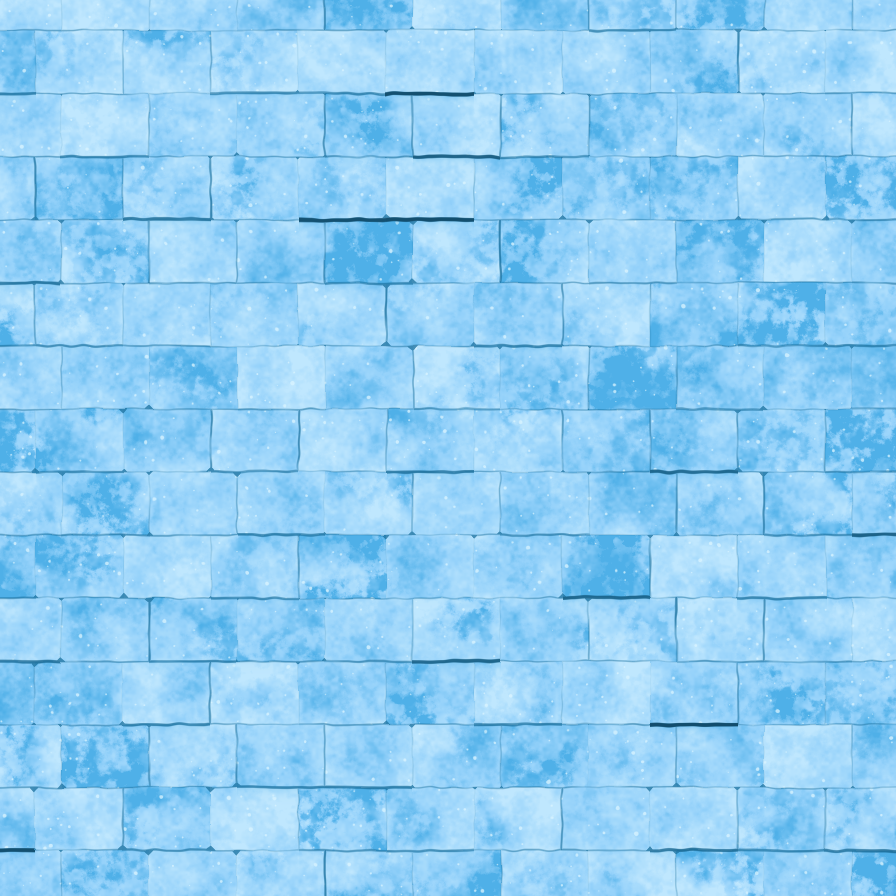
Reproduce this texture procedurally as a Shadertoy shader.

```glsl
const vec2 BRICKS = vec2(10.2, 14.2);   // repeats across and down
const float TOP_ROW_SHIFT = 0.52;       // part of the first row cut off
const vec3 DEEP = vec3(0.31, 0.69, 0.91);
const vec3 MID = vec3(0.58, 0.82, 0.98);
const vec3 PALE = vec3(0.75, 0.905, 0.995);
const vec3 GAP = vec3(0.10, 0.44, 0.62);
const vec3 FLECK = vec3(0.86, 0.96, 1.0);

float hash(vec2 p) {
    vec3 q = fract(vec3(p.xyx) * 0.1031);
    q += dot(q, q.yzx + 33.33);
    return fract((q.x + q.y) * q.z);
}

float noise(vec2 p) {
    vec2 i = floor(p), f = fract(p);
    f = f * f * (3.0 - 2.0 * f);
    return mix(mix(hash(i), hash(i + vec2(1, 0)), f.x),
               mix(hash(i + vec2(0, 1)), hash(i + vec2(1, 1)), f.x), f.y);
}

float fbm(vec2 p) {
    float sum = 0.0, amp = 0.5;
    for (int i = 0; i < 5; i++) {
        sum += amp * noise(p);
        p = mat2(1.6, 1.2, -1.2, 1.6) * p + 7.3;
        amp *= 0.55;
    }
    return sum / 1.055;
}

// Horizontal brick coordinate; alternate rows are staggered
float along(float x, float row) {
    return x * BRICKS.x - mix(0.70, 0.40, mod(row, 2.0));
}

float stroke(float dist, float halfWidth, float aa) {
    return 1.0 - smoothstep(halfWidth - aa, halfWidth + aa, dist);
}

// Mottled stone value: 0 deep, 0.5 mid, 1 pale
float stoneTone(vec2 p, vec2 brick) {
    float lean = hash(brick + 3.7);
    vec2 q = p + 5.0 * vec2(lean, hash(brick + 9.1));
    float clouds = fbm(q * 22.0) - 0.5;
    float grain = noise(q * 230.0) - 0.5;
    float stain = smoothstep(0.42, 0.75, fbm(q * 13.0 + 40.0));
    float pits = smoothstep(0.35, 0.65, fbm(q * 85.0));
    float wear = stain * hash(brick + 21.3) * mix(0.25, 0.9, pits);
    return 0.60 + 0.34 * (lean - 0.5) + 1.15 * clouds + 0.20 * grain - wear
         - 0.13 * (pits - 0.5);
}

vec3 ramp(float t) {
    t = clamp(t, 0.0, 1.0);
    return t < 0.5 ? mix(DEEP, MID, t * 2.0) : mix(MID, PALE, t * 2.0 - 1.0);
}

// Scattered crystal flecks, at most one in each grid cell
float flecks(vec2 p, float scale, float share, float aa) {
    vec2 cell = floor(p * scale), f = fract(p * scale);
    vec2 centre = 0.25 + 0.5 * vec2(hash(cell + 2.3), hash(cell + 5.9));
    float radius = mix(0.0007, 0.0022, pow(hash(cell + 8.4), 3.0));
    float dist = length(f - centre) / scale + 0.0012 * (noise(p * 300.0) - 0.5);
    return step(1.0 - share, hash(cell)) * stroke(dist, radius, aa);
}

void mainImage(out vec4 fragColor, in vec2 fragCoord) {
    vec2 p = fragCoord / iResolution.xy;
    float aa = 0.8 / min(iResolution.x, iResolution.y);

    // Uneven, hand-cut edges
    vec2 bent = p + 0.0022 * (vec2(noise(p * 75.0), noise(p * 75.0 + 31.0)) - 0.5)
                  + 0.0020 * (vec2(noise(p * 9.0), noise(p * 9.0 + 17.0)) - 0.5);
    float v = (1.0 - bent.y) * BRICKS.y + TOP_ROW_SHIFT;
    float row = floor(v);
    float u = along(bent.x, row);
    vec2 brick = vec2(floor(u), row);

    // Nearest bed and side joints, each with its own depth
    float bed = round(v), side = round(u);
    float below = (v - bed) / BRICKS.y;
    vec2 dist = vec2(abs(u - side) / BRICKS.x, abs(below));
    vec2 upper = vec2(floor(along(bent.x, bed - 1.0)), bed);
    float bedDepth = pow(hash(upper + 12.6), 3.5);
    float sideDepth = pow(hash(vec2(side, row) + 27.2), 2.0);

    // Stone faces with paler worn rims
    float rim = exp(-min(dist.x, dist.y) / 0.004);
    vec3 color = ramp(stoneTone(p, brick) + 0.13 * rim);
    for (int i = 0; i < 2; i++) {
        float layer = float(i);
        float amount = flecks(p + 0.37 * layer, 48.0 + 47.0 * layer, 0.13, aa);
        color = mix(color, FLECK, 0.75 * amount);
    }

    // Soft shade under protruding bricks
    float shade = step(0.0, below) * exp(-dist.y / 0.0045) * bedDepth;
    color = mix(color, DEEP, 0.65 * shade);

    // Joint lines and chipped corners
    float fade = smoothstep(0.15, 0.65, noise(p * 38.0 + 60.0));
    float bedInk = stroke(dist.y, mix(0.0008, 0.0021, bedDepth), aa)
                 * mix(0.22 + 0.28 * fade, 1.0, bedDepth);
    float sideInk = stroke(dist.x, mix(0.0006, 0.0012, sideDepth), aa)
                  * mix(0.12, 0.80, sideDepth) * mix(0.5, 1.0, fade);
    float chipSize = 0.0065 * pow(hash(vec2(side, bed) + 44.8), 2.0);
    float chip = 0.75 * stroke(dist.x + dist.y, chipSize, aa) * step(0.001, chipSize);
    color = mix(color, GAP, max(max(bedInk, sideInk), chip));
    color = mix(color, GAP * 0.55, bedInk * smoothstep(0.55, 0.95, bedDepth) * 0.7);

    fragColor = vec4(color, 1.0);
}
```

+++

WHAT IS NEEDED — Among the entries, how many lines contain the word "cell"? Give the number alone.

REPLY — 5